- Edwardian actresses.......£1.00
- Photographic Dogs and Cats.......£1.50
- Local Railway Stations (pre 1950).......£35.00
- Embroidered Silks (WW1).......£4.00
A large number of enthusiasts look for 'Topo', postcards showing street scenes and social life in bygone days. Usually of their own locality or perhaps places they have lived. Many people will collect any scenes which evoke fond memories of visits to that location.
Topographical Price Guide
Here the value of a card is in direct proportion to its scarcity: city centre scenes can be worth pence, while village views, of which only a few copies were originally published by a local photographer, rate much more highly.
Anything from 10 or 20p for common (usually printed views) of well visited locations ie cathedrals, holiday resorts, to several pounds for village and town street scenes. Particularly well animated 'real photographic' views which may fetch £20.00 upwards.
In fact, 90% of postcards, no matter how old, fall into a price bracket ranging from pence to five pounds.Cards that sell cheaply include the categories of relatively modern issues, art reproductions, deckle-edged greetings cards, scenic views that have changed little and poorly printed comics.
Most collectors are searching for more interesting village, town or city scenes, or themes represented on cards. The excitement for them is in finding elusive cards that add to their collections.
Used or Unused?
Whether or not the card has passed through the post does not normally have any bearing on its value, but stamps and postmarks can add interest to a card. Good condition is a must however - creases and bent corners etc. render many cards worthless.

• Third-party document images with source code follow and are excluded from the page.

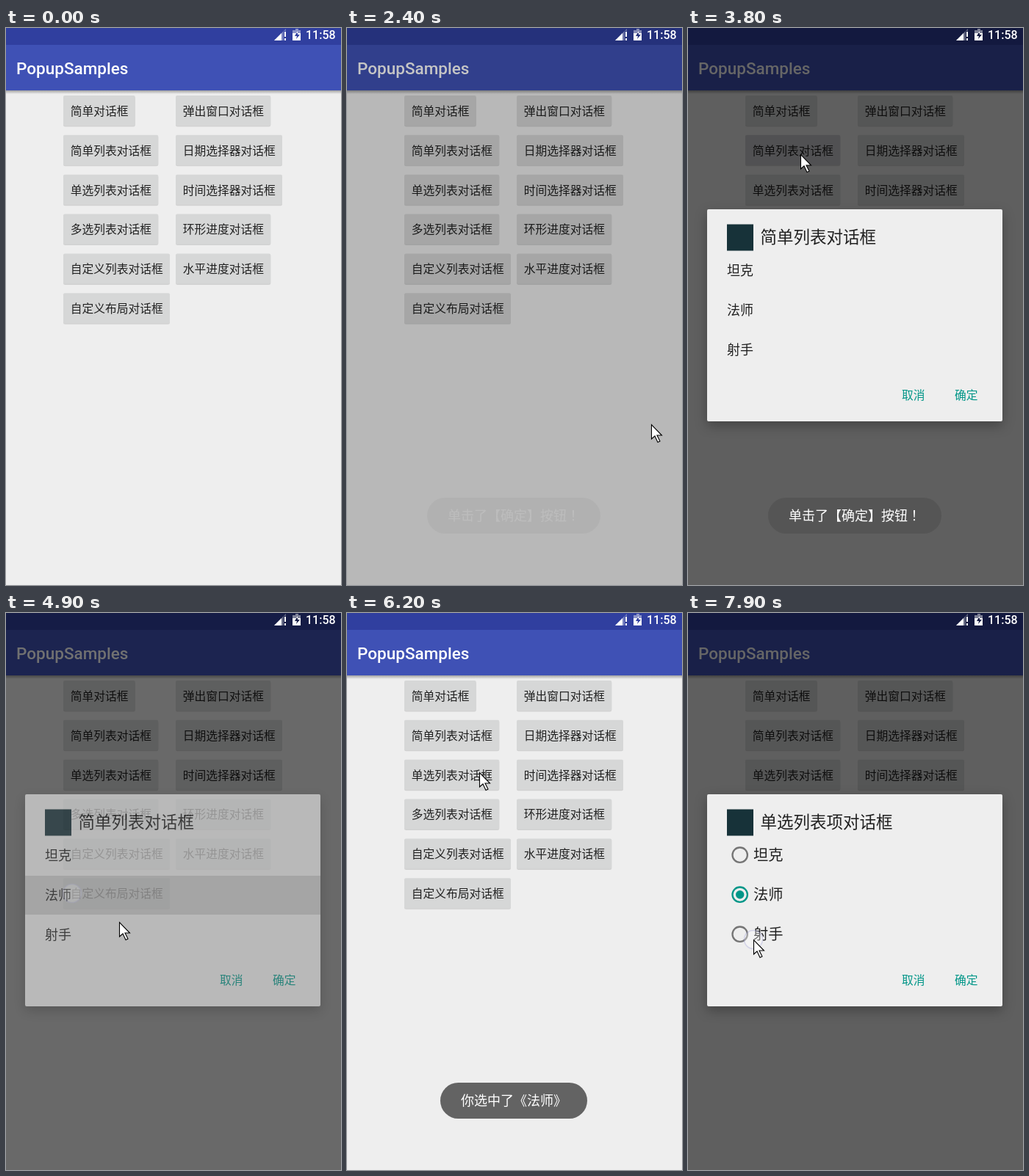
These frames come from a looping animation (456x759 px, 8 s). An HTML page:

```html
<!DOCTYPE html>
<html lang="zh-CN">
<head>
<meta charset="utf-8">
<title>PopupSamples</title>
<style>
  html, body { margin: 0; width: 100%; height: 100%; overflow: hidden; background: #eee; }
  svg { display: block; width: 100%; height: 100%; }
  text { font-family: Roboto, "Noto Sans CJK SC", "Noto Sans CJK", sans-serif; white-space: pre; }
  .toast text { font-family: "Noto Sans CJK TC", "Noto Sans CJK", sans-serif; }
  .dialog { filter: drop-shadow(0 6px 8px rgba(0, 0, 0, .28)); }
</style>
</head>
<body>
<svg id="stage" viewBox="0 0 456 759">
  <defs>
    <linearGradient id="barShadow" x2="0" y2="1">
      <stop stop-opacity=".32"/><stop offset="1" stop-opacity="0"/>
    </linearGradient>
  </defs>
</svg>
<script>
const LOOP = 8000, STEP = 100;
const TEAL = '#009688', INK = '#212121';
const stage = document.getElementById('stage');

function add(parent, tag, attrs = {}) {
  const node = document.createElementNS('http://www.w3.org/2000/svg', tag);
  for (const key in attrs) node.setAttribute(key, attrs[key]);
  parent.append(node);
  return node;
}
const group = (parent, attrs) => add(parent, 'g', attrs);
const rect = (parent, x, y, width, height, fill, rx = 0) =>
  add(parent, 'rect', { x, y, width, height, fill, rx });

// Places a line of text by its left edge and the middle of its glyphs.
function label(parent, string, x, middle, size, fill = INK, weight = 400) {
  const node = add(parent, 'text', { x, y: middle + size * .37, fill, 'font-size': size, 'font-weight': weight });
  node.textContent = string;
  return node;
}

// Page
rect(stage, 0, 0, 456, 759, '#eee');
rect(stage, 0, 85, 456, 5, 'url(#barShadow)');
rect(stage, 0, 0, 456, 85, '#3f51b5');
rect(stage, 0, 0, 456, 23, '#303f9f');
label(stage, 'PopupSamples', 14, 54.8, 22.5, '#fff', 500);

function buttonColumn(x, names) {
  return names.map((name, row) => {
    const y = 92 + row * 53.85, width = name.length * 15.75 + 19;
    rect(stage, x, y + 1, width, 41.5, 'rgba(0,0,0,.12)', 2.5);
    const face = rect(stage, x, y, width, 41.2, '#d6d7d7', 2);
    label(stage, name, x + 9.7, y + 21, 15.75);
    return face;
  });
}
const buttons = buttonColumn(78,
  ['简单对话框', '简单列表对话框', '单选列表对话框', '多选列表对话框', '自定义列表对话框', '自定义布局对话框']);
buttonColumn(231,
  ['弹出窗口对话框', '日期选择器对话框', '时间选择器对话框', '环形进度对话框', '水平进度对话框']);

const dim = rect(stage, 0, 0, 456, 759, '#000');

// Dialogs
function dialog(top, height, title) {
  const box = group(stage, { class: 'dialog' });
  rect(box, 26, top, 402, height, '#eee', 2);
  rect(box, 53, top + 20.5, 36, 36, '#173239');
  label(box, title, 98.5, top + 38, 22.5);
  label(box, '取消', 291, top + height - 36, 15.75, TEAL);
  label(box, '确定', 363, top + height - 36, 15.75, TEAL);
  return box;
}
const roles = ['坦克', '法师', '射手'];
const roleY = i => 330 + i * 54;

const simple = dialog(295, 194, '简单对话框');
label(simple, '对话框的测试内容', 53, 384, 18);
label(simple, '第二行内容', 53, 405, 18);

const list = dialog(247, 289, '简单列表对话框');
const rowPress = rect(list, 26, 358, 402, 53, 'rgba(0,0,0,.14)');
roles.forEach((role, i) => label(list, role, 53, roleY(i), 18));

const choice = dialog(247, 289, '单选列表项对话框');
roles.forEach((role, i) => {
  const chosen = i === 1, dot = { cx: 70.7, cy: roleY(i) - .3 };
  add(choice, 'circle', { ...dot, r: 10.2, fill: 'none', stroke: chosen ? TEAL : '#757575', 'stroke-width': 2.3 });
  if (chosen) add(choice, 'circle', { ...dot, r: 5.7, fill: TEAL });
  label(choice, role, 89, roleY(i), 20.25);
});

// Toasts are centred pills sized by their text
function toast(string) {
  const width = string.length * 18 + 56, x = 227 - width / 2;
  const box = group(stage, { class: 'toast', lang: 'zh-TW' });
  rect(box, x, 640, width, 49, 'rgba(85,85,85,.9)', 24.5);
  label(box, string, x + 28, 664.5, 18, '#fff');
  return box;
}
const confirmToast = toast('单击了【确定】按钮！');
const pickToast = toast('你选中了《法师》');

// Status icons stay above the dimming layer
const status = group(stage, { fill: '#fff' });
add(status, 'path', { d: 'M365 17L381 1V4H378V17Z', opacity: .35 });
add(status, 'path', { d: 'M365 17L375 7V17Z' });
add(status, 'path', { d: 'M379 5h2v7h-2zM379 14h2v3h-2z' });
add(status, 'path', { d: 'M394 1h4v2h3v4h-11v-4h4z', opacity: .45 });
add(status, 'path', { d: 'M390 7h11v10h-11zM397 4l-4 7h3l-1 4 5-6h-3z', 'fill-rule': 'evenodd' });
label(status, '11:58', 408, 9.2, 16, '#fff', 500);

// Pointer
const touch = add(stage, 'circle', {
  r: 12.5, fill: 'rgba(255,255,255,.55)', stroke: 'rgba(165,165,220,.6)', 'stroke-width': 1.6
});
const pointer = add(stage, 'path', {
  d: 'M.5 .5V20L5 16L9 24.500L12 23L8 15H14.500Z', fill: '#fff', stroke: '#000', 'stroke-width': 1.1
});

// Motion
const ramp = (t, start, span) => Math.min(1, Math.max(0, (t - start) / span));
const ease = (t, start, span) => {
  const k = ramp(t, start, span);
  return k * k * (3 - 2 * k);
};

const windows = [
  { box: simple, open: 1120, close: 2260 },
  { box: list, open: 3620, close: 4860 },
  { box: choice, open: 6720, close: LOOP }
];
const toasts = [{ box: confirmToast, open: 2380 }, { box: pickToast, open: 4970 }];
const presses = [
  { at: 900, button: 0 }, { at: 2100 }, { at: 3500, button: 1 },
  { at: 4700 }, { at: 6600, button: 2 }, { at: 7800 }
];
const ROW_PRESSED = 4800;

const home = { x: 438, y: 100 };
const moves = [
  { from: 300, to: 900, x: 122, y: 112 },
  { from: 1000, to: 1200, x: 144, y: 135 },
  { from: 1200, to: 1900, x: 378, y: 452 },
  { from: 2200, to: 2400, x: 414, y: 540 },
  { from: 2500, to: 3300, x: 153, y: 172 },
  { from: 3900, to: 4500, x: 90, y: 382 },
  { from: 4800, to: 4900, x: 154, y: 421 },
  { from: 4900, to: 5500, x: 250, y: 383 },
  { from: 5700, to: 6200, x: 180, y: 217 },
  { from: 6800, to: 7700, x: 89, y: 445 }
];

function pointerAt(t) {
  let { x, y } = home;
  for (const move of moves) {
    const k = ease(t, move.from, move.to - move.from);
    x += (move.x - x) * k;
    y += (move.y - y) * k;
  }
  return { x, y };
}

function show(node, alpha) {
  node.style.opacity = alpha;
  node.style.display = alpha > 0 ? '' : 'none';
}

function render(t) {
  let shade = 0;
  for (const { box, open, close } of windows) {
    show(box, ramp(t, open, 86) - ramp(t, close, 100));
    shade += .6 * (ease(t, open, 150) - ease(t, close, 240));
  }
  show(dim, shade);
  for (const { box, open } of toasts) show(box, ramp(t, open, 300) - ramp(t, open + 1950, 200));
  show(rowPress, t >= ROW_PRESSED ? 1 : 0);

  const press = presses.findLast(p => t >= p.at);
  const age = press ? t - press.at : Infinity;
  buttons.forEach((face, i) =>
    face.setAttribute('fill', press?.button === i && age < 400 ? '#ccccd0' : '#d6d7d7'));

  const spot = pointerAt(press ? press.at : 0);
  touch.setAttribute('cx', spot.x);
  touch.setAttribute('cy', spot.y);
  show(touch, .9 * (1 - ramp(age, 0, 300)));

  const { x, y } = pointerAt(t);
  pointer.setAttribute('transform', `translate(${x} ${y})`);
  show(pointer, t >= 300 ? 1 : 0);
}

const start = performance.now();
function tick() {
  const t = (performance.now() - start) % LOOP;
  render(Math.floor(t / STEP) * STEP);
  requestAnimationFrame(tick);
}
tick();
</script>
</body>
</html>
```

But these cards are really old!
The bulk of surviving old postcards are from the 'Golden Age' period (1902-18) and may only be worth a few pence. Cards from pre 1902, often distinguishable by the lack of a 'divided back', are certainly rarer and are worth from a few pounds upwards but are not eagerly sought after by todays collectors, who in general are more interested in the picture content. Postally used cards from the early postcard years (1894 onwards) are quite collectable however.
Picture Postcard Values is now the only UK produced publication. A fairly realistic price guide giving a good indication of what you should expect to pay for certain categories, though very few individual postcard issues are listed. This would be an impossible task for any organisation to undertake. Hardly any records exist of the output of the thousands of postcard publishers over the years and the painstaking task of compiling checklists is the domain of an enthusiastic handfull of individuals and societies.
Picture Postcard Values is available online from:
Reflections of a Bygone Age
Anyone can become an expert!One of the main attractions of the Postcard Collecting hobby is that the subject is so vast that you can gain expertise in your favourite category in a short space of time. Even relative beginners are capable of discovering extremely rare cards in their own chosen specialised field. The variety of subjects to collect is so immense that nobody could possibly become familiar with all of them, therefore it is fairly easy to become an expert in your own chosen speciality with a modest investment of time in research.